* **WHAT YOU NEED TO DO**: The answer should consist of every line in the material below that has the word "seed".

* **DATA EXTRACTS**:
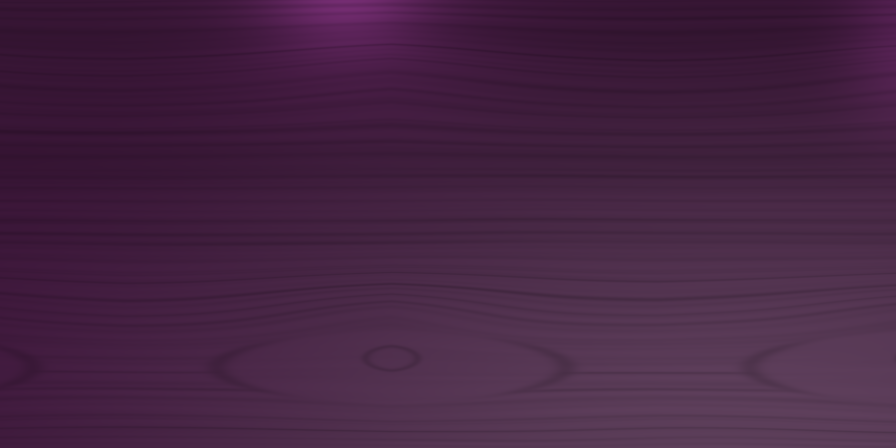
Write a Shadertoy shader that draws this texture.

```glsl
// Dark purple wood grain with knots, lit by magenta glows along the top and right.

const float PERIOD = 0.595;                 // horizontal repeat of the grain
const vec2 KNOT = vec2(0.437, 0.2);         // centre of the main knot

float hash(float n) { return fract(sin(n * 91.37) * 4375.85); }

float noise(vec2 p) {
    vec2 i = floor(p), f = fract(p);
    f = f * f * (3.0 - 2.0 * f);
    float n = i.x + i.y * 57.0;
    return mix(mix(hash(n), hash(n + 1.0), f.x),
               mix(hash(n + 57.0), hash(n + 58.0), f.x), f.y);
}

float bell(float d, float width) { return exp(-d * d / (width * width)); }

float glow(vec2 p, vec2 centre, vec2 size) {
    vec2 d = (p - centre) / size;
    return exp(-dot(d, d));
}

// Horizontal offset from the nearest knot column
float columnOffset(float x) {
    return mod(x - KNOT.x + 0.5 * PERIOD, PERIOD) - 0.5 * PERIOD;
}

// Height of the grain after removing its bends around the knot columns
float grainHeight(vec2 p) {
    float dx = columnOffset(p.x);
    float crest = exp(-abs(dx) * 7.0) * 0.4 + 0.6 * bell(dx, 0.16);
    float bend = 0.045 * bell(p.y - 0.84, 0.13)
               + 0.055 * bell(p.y - 0.32, 0.085)
               - 0.022 * bell(p.y - 0.09, 0.06);
    float wobble = 0.008 * (noise(p * vec2(5.0, 7.0)) - 0.5);
    return p.y - bend * crest + wobble;
}

// Irregular thin lines, one per row, of varied width and strength
float grainLines(float h, float x, float rows, float seed) {
    float row = floor(h * rows);
    float shade = 0.0;
    for (int k = -1; k <= 1; k++) {
        float id = row + float(k) + seed;
        float centre = (row + float(k) + 0.2 + 0.6 * hash(id)) / rows;
        float width = mix(0.0025, 0.006, hash(id + 31.0));
        float strength = mix(0.25, 1.0, hash(id + 67.0));
        float fade = 0.5 + 0.5 * noise(vec2(x * 3.0, id * 3.0));
        shade += strength * fade * bell(h - centre, width);
    }
    return min(shade, 1.0);
}

// Broad dark bands between the lines
float grainBands(float h) {
    return bell(h - 0.91, 0.03) + bell(h - 0.63, 0.045)
         + 0.5 * bell(h - 0.48, 0.02) + 0.4 * bell(h - 0.04, 0.02);
}

// Signed size of a pointed oval, zero on its outline
float oval(vec2 d, vec2 radius, float power) {
    vec2 q = pow(abs(d) / radius, vec2(power, 2.0));
    return q.x + q.y - 1.0;
}

// Lens rings, dark at their tips, and the small inner ring
float knotRings(vec2 d) {
    float tips = smoothstep(0.09, 0.19, abs(d.x));
    float lens = bell(oval(d + vec2(0.0, 0.02), vec2(0.195, 0.085), 1.5), 0.1);
    float eye = bell(oval(d, vec2(0.029, 0.027), 1.6), 0.3);
    return lens * mix(0.15, 0.9, tips) + eye * 0.85;
}

vec3 woodBase(vec2 p) {
    float d = length((p - vec2(0.85, 0.0)) / vec2(0.8, 0.75));
    vec3 light = vec3(0.37, 0.25, 0.36);
    vec3 dark = vec3(0.215, 0.085, 0.205);
    vec3 colour = mix(light, dark, smoothstep(0.0, 1.4, d));
    return colour + vec3(0.022, 0.0, 0.022) * glow(p, vec2(0.0, 0.2), vec2(0.35, 0.5));
}

void mainImage(out vec4 fragColor, in vec2 fragCoord) {
    vec2 p = fragCoord / iResolution.xy;
    vec2 d = vec2(columnOffset(p.x), p.y - KNOT.y);

    // Lighting
    vec3 colour = woodBase(p);
    colour += vec3(0.17, 0.065, 0.17) * glow(p, vec2(0.385, 1.0), vec2(0.085, 0.11));
    colour += vec3(0.07, 0.025, 0.07) * glow(p, vec2(0.4, 0.97), vec2(0.17, 0.26));
    colour += vec3(0.13, 0.045, 0.13) * glow(p, vec2(1.02, 0.93), vec2(0.075, 0.22));

    // Grain, left out inside the lens
    float h = grainHeight(p);
    float outside = smoothstep(-0.1, 0.25, oval(d + vec2(0.0, 0.02), vec2(0.195, 0.085), 1.5));
    float lines = grainLines(h, p.x, 32.0, 5.0) + 0.4 * grainLines(h, p.x, 57.0, 140.0);
    float fibre = noise(vec2(p.x * 6.0, h * 150.0)) - 0.5;
    colour *= 1.0 - 0.17 * lines * outside;
    colour *= 1.0 - 0.07 * grainBands(h);
    colour *= 1.0 - 0.16 * knotRings(d);
    colour *= 1.0 + 0.03 * fibre;

    fragColor = vec4(colour, 1.0);
}
```
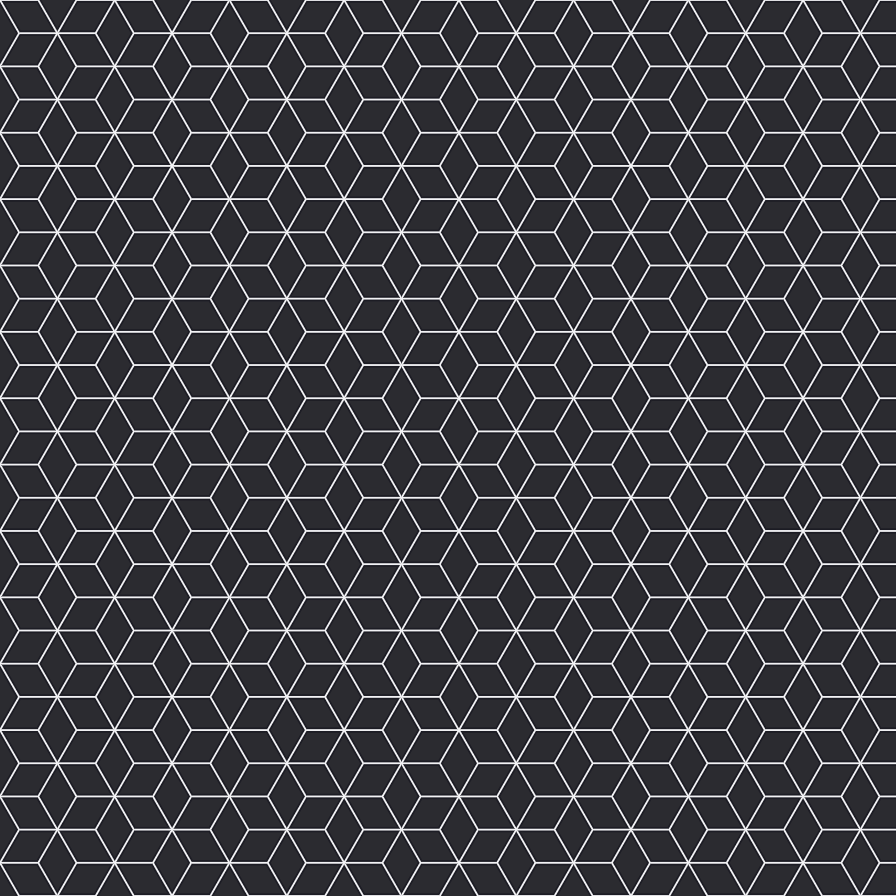
A Shadertoy shader for this pattern:

```glsl
const float SQRT3 = 1.7320508;
const vec2 REPEATS = vec2(7.81, 13.5);
const vec2 CELL = vec2(SQRT3, 1.0);

const vec3 CHARCOAL = vec3(0.170, 0.168, 0.190);
const vec3 SHADOW = vec3(0.110, 0.110, 0.140);
const vec3 WHITE = vec3(0.95, 0.95, 0.96);

// Offset from the nearest point of a rectangular lattice
vec2 latticeOffset(vec2 p, vec2 cell) {
    return p - cell * floor(p / cell + 0.5);
}

// Offset from the nearest star centre: two interleaved lattices
vec2 starOffset(vec2 p, vec2 cell) {
    vec2 a = latticeOffset(p, cell);
    vec2 b = latticeOffset(p - 0.5 * cell, cell);
    return dot(a, a) < dot(b, b) ? a : b;
}

// Distance to six spokes, each ending at a corner of the hexagonal cell
float spokeDistance(vec2 offset) {
    vec2 q = abs(offset);
    return min(q.y, abs(0.5 * SQRT3 * q.x - 0.5 * q.y));
}

// Antialiased coverage of a stroke
float strokeCoverage(float dist, float halfWidth, float pixel) {
    return clamp(0.5 + (halfWidth - dist) / pixel, 0.0, 1.0);
}

void mainImage(out vec4 fragColor, in vec2 fragCoord) {
    // Lattice space, anchored at the top left corner
    vec2 uv = (fragCoord - vec2(0.0, iResolution.y)) / iResolution.y;
    vec2 p = uv * REPEATS * CELL;
    float pixel = REPEATS.y / iResolution.y;

    float dist = spokeDistance(starOffset(p, CELL));

    // Thin dark rim beneath the light strokes
    vec3 color = mix(CHARCOAL, SHADOW, strokeCoverage(dist, 0.041, pixel));
    color = mix(color, WHITE, strokeCoverage(dist, 0.0137, pixel));

    fragColor = vec4(color, 1.0);
}
```
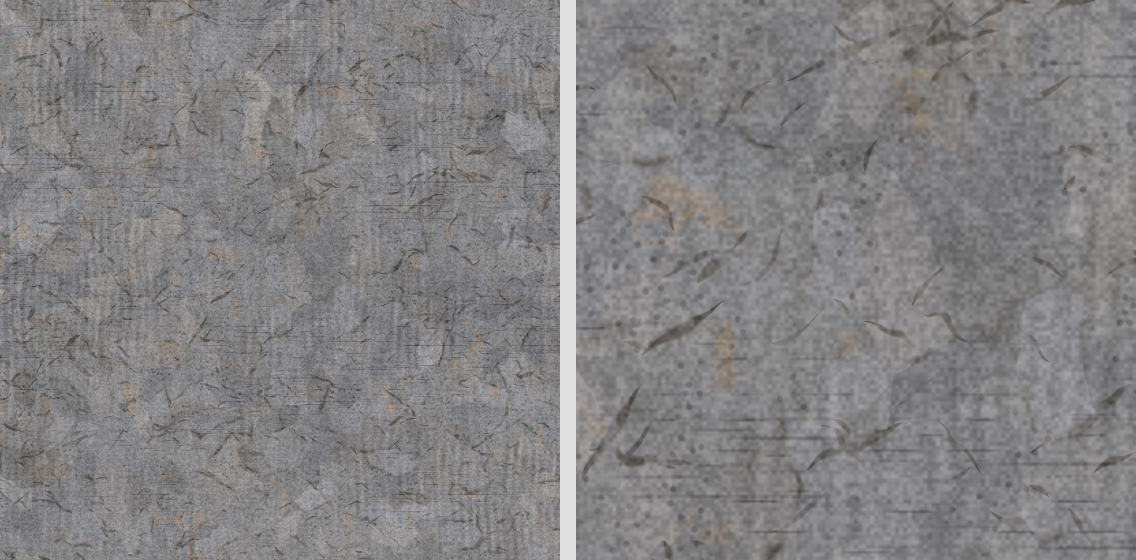
Left, the full canvas; right, a detail of the centre.
Write a Shadertoy shader that draws this texture.

```glsl
const float TAU = 6.28318;
const vec3 COOL_GREY = vec3(0.985, 0.990, 1.030);
const vec3 WARM_GREY = vec3(1.030, 0.996, 0.950);
const vec3 RUST = vec3(1.12, 0.98, 0.84);

vec2 hash2(vec2 p) {
    vec3 q = fract(p.xyx * vec3(0.1031, 0.1030, 0.0973));
    q += dot(q, q.yzx + 33.33);
    return fract((q.xx + q.yz) * q.zy);
}
mat2 rotation(float a) {
    return mat2(cos(a), sin(a), -sin(a), cos(a));
}
float valueNoise(vec2 p) {
    vec2 i = floor(p), f = fract(p);
    f = f * f * (3.0 - 2.0 * f);
    float low = mix(hash2(i).x, hash2(i + vec2(1, 0)).x, f.x);
    float high = mix(hash2(i + vec2(0, 1)).x, hash2(i + 1.0).x, f.x);
    return mix(low, high, f.y);
}
vec2 layeredSines(vec2 p) {
    return sin(p.yx) + 0.6 * sin(p.yx * 2.1 + p * 0.9 + 1.3) + 0.35 * sin(p.yx * 4.3 - p * 1.7 + 4.1);
}
// Distance to the nearest scattered point
float cellular(vec2 p) {
    float nearest = 2.0;
    for (int k = 0; k < 9; k++) {
        vec2 id = floor(p) + vec2(k % 3 - 1, k / 3 - 1);
        nearest = min(nearest, length(p - id - hash2(id)));
    }
    return nearest;
}
// Irregular five-sided chip
float chipDistance(vec2 p, vec2 id) {
    float d = length(p) - 0.55;
    for (int i = 0; i < 5; i++) {
        vec2 h = hash2(id + float(i) * 7.3);
        float a = (float(i) + 0.5 * h.x) * TAU / 5.0;
        d = max(d, dot(p, vec2(cos(a), sin(a))) - mix(0.20, 0.42, h.y));
    }
    return d;
}
// Overlapping chips; surface holds tone, groove and warmth
vec3 layChips(vec3 surface, vec2 uv, float scale, float seed, float pixel) {
    float broken = smoothstep(0.3, 0.55, valueNoise(uv * 34.0 + seed));
    for (int k = 0; k < 9; k++) {
        vec2 id = floor(uv * scale) + vec2(k % 3 - 1, k / 3 - 1);
        vec2 h = hash2(id + seed), g = hash2(id + seed + 51.7);
        vec2 q = uv * scale - id - 0.5 - 0.6 * (h - 0.5);
        q = rotation(g.x * TAU) * q * vec2(0.65, 1.2);
        float d = chipDistance(q, id + seed) / scale;
        float cover = (1.0 - smoothstep(-pixel, pixel, d)) * mix(0.35, 1.0, h.y);
        float side = smoothstep(0.3, 0.9, dot(normalize(q + 1e-4), vec2(0.6, 0.8)));
        float edge = exp(-d * d / 7e-6) * side * broken * smoothstep(0.2, 0.7, h.y);
        vec3 chip = vec3(g.y * 2.0 - 1.0 + q.x, surface.y * 0.5, h.x);
        surface = mix(surface, chip, cover);
        surface.y = max(surface.y, edge);
    }
    return surface;
}
// Short, slightly bent and tapered gouges
float gouges(vec2 p, float seed) {
    float dark = 0.0;
    for (int k = 0; k < 9; k++) {
        vec2 id = floor(p) + vec2(k % 3 - 1, k / 3 - 1);
        vec2 h = hash2(id + seed), g = hash2(id + seed + 17.9);
        float angle = mix(0.1, 1.0, g.x) * (h.x < 0.5 ? 1.0 : -1.0);
        vec2 q = rotation(angle) * (p - id - h);
        q.y += (g.y - 0.6) * q.x * q.x;
        float t = q.x / mix(0.15, 0.6, h.y);
        float width = 0.07 * max(1.0 - t * t, 0.0) + 0.001;
        float stroke = 1.0 - smoothstep(width * 0.3, width, abs(q.y));
        dark = max(dark, stroke * step(abs(t), 1.0) * smoothstep(0.15, 0.7, g.y));
    }
    return dark;
}
// Thin level scratches of random length
float scratches(vec2 uv, float rows, float spans) {
    float row = floor(uv.y * rows);
    vec2 h = hash2(vec2(row, rows));
    float x = uv.x * spans + h.x * 9.0;
    vec2 g = hash2(vec2(floor(x), row));
    float line = 1.0 - smoothstep(0.1, 0.45, abs(fract(uv.y * rows) - 0.5));
    float extent = 1.0 - smoothstep(0.5, 1.0, abs(fract(x) - 0.5) / (0.15 + 0.35 * g.y));
    return line * extent * step(0.78, g.x) * h.y;
}

void mainImage(out vec4 fragColor, in vec2 fragCoord) {
    vec2 uv = fragCoord / iResolution.y;
    float pixel = 1.0 / iResolution.y;
    float jag = valueNoise(uv * 85.0) - 0.5;
    vec2 rough = uv + 0.003 * layeredSines(uv * 45.0) + jag * vec2(0.004, 0.006);
    // Chips and grooves
    vec3 surface = layChips(vec3(0.0, 0.0, 0.5), rough, 6.0, 3.0, pixel);
    surface = layChips(surface, rough, 9.0, 29.0, pixel);
    surface = layChips(surface, rough, 15.0, 71.0, pixel);
    float wear = smoothstep(0.25, 0.6, valueNoise(uv * 130.0));
    float groove = max(gouges(rough * 14.0, 5.0), 0.85 * gouges(rough * 27.0, 43.0));
    groove = max(groove, surface.y) * mix(0.3, 1.0, wear);
    // Upright ripples and level streaks
    float patches = smoothstep(0.3, 0.7, valueNoise(uv * vec2(9.0, 7.0) + 4.0));
    float ripple = sin(uv.x * TAU * 64.0 + 1.2 * sin(uv.y * 31.0 + uv.x * 12.0));
    ripple *= patches * valueNoise(uv * vec2(64.0, 22.0));
    float upright = valueNoise(uv * vec2(150.0, 28.0)) - 0.5;
    float level = valueNoise(uv * vec2(30.0, 360.0)) - 0.5;
    float bands = smoothstep(0.35, 0.75, valueNoise(uv * vec2(4.0, 13.0) + 8.0));
    float scratch = max(scratches(uv, 260.0, 5.0), scratches(uv, 330.0, 21.0)) * bands;
    // Grain and pits
    float grain = valueNoise(uv * 410.0) + 0.35 * valueNoise(uv * 190.0) - 0.675;
    float pit = 1.0 - smoothstep(0.08, 0.22, cellular(uv * 80.0));
    pit *= smoothstep(0.45, 0.75, valueNoise(uv * 30.0 + 2.0));
    float tone = 0.524 + 0.066 * surface.x + 0.006 * layeredSines(uv * 9.0).x;
    tone += 0.045 * ripple + 0.055 * upright + 0.04 * level + 0.12 * grain;
    tone -= 0.17 * groove + 0.11 * scratch + 0.10 * pit;
    // Warm hollows and faint rust
    float warmth = clamp(0.7 * surface.z + 0.6 * groove, 0.0, 1.0);
    vec3 color = tone * mix(COOL_GREY, WARM_GREY, warmth);
    float rust = smoothstep(0.78, 0.95, valueNoise(rough * 26.0 + 3.0)) * wear;
    fragColor = vec4(color * mix(vec3(1.0), RUST, 0.6 * rust), 1.0);
}
```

* **EXPECTED ANSWER**:
float grainLines(float h, float x, float rows, float seed) {
        float id = row + float(k) + seed;
vec3 layChips(vec3 surface, vec2 uv, float scale, float seed, float pixel) {
    float broken = smoothstep(0.3, 0.55, valueNoise(uv * 34.0 + seed));
        vec2 h = hash2(id + seed), g = hash2(id + seed + 51.7);
        float d = chipDistance(q, id + seed) / scale;
float gouges(vec2 p, float seed) {
        vec2 h = hash2(id + seed), g = hash2(id + seed + 17.9);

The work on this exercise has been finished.